**Data for review:**
◆ ◆ ◆ ◆ ◆
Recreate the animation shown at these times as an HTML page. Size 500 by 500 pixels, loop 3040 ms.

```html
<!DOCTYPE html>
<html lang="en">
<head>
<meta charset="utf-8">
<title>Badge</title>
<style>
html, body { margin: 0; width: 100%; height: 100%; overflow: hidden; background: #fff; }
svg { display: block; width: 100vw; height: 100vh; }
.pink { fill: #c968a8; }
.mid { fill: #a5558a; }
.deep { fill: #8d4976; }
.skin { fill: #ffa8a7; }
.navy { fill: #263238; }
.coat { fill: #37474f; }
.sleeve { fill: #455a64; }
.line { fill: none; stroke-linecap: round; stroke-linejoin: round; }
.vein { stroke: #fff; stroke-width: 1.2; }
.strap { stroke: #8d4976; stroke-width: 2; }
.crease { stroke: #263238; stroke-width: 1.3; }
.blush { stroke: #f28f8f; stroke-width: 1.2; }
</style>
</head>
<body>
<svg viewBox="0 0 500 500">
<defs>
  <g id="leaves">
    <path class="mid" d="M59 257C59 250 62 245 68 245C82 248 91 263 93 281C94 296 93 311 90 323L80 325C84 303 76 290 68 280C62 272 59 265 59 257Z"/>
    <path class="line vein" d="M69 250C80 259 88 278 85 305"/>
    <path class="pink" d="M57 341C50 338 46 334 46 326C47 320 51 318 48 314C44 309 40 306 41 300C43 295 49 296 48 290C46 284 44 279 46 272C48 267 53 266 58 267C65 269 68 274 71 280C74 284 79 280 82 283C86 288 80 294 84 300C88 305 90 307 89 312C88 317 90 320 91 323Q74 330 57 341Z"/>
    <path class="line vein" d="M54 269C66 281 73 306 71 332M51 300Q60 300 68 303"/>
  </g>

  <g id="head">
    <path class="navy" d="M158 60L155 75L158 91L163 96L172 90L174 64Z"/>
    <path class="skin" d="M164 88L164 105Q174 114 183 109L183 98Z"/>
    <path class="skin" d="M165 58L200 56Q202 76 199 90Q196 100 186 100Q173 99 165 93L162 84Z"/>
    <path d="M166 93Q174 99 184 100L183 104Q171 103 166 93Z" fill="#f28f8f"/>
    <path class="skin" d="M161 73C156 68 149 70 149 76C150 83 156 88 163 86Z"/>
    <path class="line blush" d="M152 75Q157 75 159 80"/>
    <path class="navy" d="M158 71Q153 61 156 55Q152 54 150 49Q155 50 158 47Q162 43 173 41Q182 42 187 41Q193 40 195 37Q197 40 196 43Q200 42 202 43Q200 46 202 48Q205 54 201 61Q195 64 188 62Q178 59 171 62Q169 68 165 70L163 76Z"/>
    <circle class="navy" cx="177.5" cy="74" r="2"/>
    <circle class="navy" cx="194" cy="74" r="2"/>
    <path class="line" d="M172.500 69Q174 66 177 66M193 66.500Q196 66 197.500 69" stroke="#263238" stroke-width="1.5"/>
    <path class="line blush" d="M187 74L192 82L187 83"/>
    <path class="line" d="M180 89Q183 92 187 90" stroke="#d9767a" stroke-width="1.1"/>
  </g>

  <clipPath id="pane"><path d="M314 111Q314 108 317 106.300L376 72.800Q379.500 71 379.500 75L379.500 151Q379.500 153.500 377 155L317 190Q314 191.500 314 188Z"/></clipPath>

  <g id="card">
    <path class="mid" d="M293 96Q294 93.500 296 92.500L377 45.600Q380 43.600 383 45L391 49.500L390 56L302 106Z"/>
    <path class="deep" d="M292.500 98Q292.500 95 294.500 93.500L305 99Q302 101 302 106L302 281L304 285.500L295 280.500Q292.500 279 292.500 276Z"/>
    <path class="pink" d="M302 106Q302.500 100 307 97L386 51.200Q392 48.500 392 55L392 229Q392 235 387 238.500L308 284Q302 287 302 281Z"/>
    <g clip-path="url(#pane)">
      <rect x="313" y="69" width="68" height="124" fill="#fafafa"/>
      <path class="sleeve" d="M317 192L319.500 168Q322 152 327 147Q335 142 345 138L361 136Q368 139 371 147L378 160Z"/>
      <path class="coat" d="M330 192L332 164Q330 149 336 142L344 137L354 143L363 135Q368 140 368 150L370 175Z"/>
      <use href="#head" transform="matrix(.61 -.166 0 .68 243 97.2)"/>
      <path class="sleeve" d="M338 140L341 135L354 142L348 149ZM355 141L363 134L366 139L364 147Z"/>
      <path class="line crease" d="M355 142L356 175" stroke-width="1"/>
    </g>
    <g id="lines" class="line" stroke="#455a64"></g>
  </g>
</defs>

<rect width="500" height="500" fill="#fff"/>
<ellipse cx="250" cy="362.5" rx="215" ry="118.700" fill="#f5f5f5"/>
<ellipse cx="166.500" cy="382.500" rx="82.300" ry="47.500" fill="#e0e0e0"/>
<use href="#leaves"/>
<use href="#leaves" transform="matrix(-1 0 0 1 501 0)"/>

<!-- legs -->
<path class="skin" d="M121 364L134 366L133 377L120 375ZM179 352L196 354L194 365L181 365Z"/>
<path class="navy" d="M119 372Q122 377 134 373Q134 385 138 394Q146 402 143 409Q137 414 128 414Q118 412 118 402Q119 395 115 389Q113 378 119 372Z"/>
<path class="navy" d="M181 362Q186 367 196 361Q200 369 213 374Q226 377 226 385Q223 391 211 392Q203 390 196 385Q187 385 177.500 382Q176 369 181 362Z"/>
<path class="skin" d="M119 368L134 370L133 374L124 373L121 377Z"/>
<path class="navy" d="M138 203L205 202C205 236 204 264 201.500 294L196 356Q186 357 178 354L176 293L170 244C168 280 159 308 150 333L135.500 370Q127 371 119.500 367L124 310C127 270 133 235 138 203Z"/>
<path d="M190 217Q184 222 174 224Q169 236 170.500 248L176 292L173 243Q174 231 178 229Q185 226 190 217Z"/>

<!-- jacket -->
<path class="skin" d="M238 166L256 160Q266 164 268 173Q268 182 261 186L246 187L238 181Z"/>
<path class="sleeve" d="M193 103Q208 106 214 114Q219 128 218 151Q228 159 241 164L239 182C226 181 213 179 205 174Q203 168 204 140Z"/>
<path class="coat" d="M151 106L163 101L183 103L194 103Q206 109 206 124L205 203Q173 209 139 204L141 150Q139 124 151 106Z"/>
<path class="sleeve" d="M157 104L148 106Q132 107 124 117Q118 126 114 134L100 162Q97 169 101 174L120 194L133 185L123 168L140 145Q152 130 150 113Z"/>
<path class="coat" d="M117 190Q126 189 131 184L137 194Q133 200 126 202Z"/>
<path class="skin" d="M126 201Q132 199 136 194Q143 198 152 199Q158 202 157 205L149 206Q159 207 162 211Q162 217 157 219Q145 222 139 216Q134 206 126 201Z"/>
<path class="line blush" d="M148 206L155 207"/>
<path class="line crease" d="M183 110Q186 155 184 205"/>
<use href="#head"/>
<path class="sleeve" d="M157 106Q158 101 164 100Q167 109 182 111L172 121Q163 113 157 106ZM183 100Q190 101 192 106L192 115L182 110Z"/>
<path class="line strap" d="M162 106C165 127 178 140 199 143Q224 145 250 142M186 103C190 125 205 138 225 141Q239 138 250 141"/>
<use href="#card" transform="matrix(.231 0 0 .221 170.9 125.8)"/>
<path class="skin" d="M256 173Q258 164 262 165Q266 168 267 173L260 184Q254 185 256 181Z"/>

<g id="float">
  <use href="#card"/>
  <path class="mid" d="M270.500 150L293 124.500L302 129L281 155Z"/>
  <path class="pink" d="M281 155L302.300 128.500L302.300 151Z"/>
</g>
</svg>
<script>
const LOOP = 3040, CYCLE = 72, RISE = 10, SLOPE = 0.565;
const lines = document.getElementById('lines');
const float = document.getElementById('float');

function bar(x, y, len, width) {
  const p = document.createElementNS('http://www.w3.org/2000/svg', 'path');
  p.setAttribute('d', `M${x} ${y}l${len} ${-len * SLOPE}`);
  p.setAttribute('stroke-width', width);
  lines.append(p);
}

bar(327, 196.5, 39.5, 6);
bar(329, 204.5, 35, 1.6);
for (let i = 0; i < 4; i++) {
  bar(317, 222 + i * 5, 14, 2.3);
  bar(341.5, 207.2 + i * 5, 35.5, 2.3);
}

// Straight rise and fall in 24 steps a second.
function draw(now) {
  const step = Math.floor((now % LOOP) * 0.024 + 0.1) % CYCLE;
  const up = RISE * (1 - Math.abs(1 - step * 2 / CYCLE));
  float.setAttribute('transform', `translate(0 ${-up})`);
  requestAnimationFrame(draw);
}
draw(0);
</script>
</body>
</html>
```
◆ ◆ ◆ ◆ ◆
**What you will do:** What is the number of lines above that contain "stroke"? Reply with that number only.

**Exercise response:** 10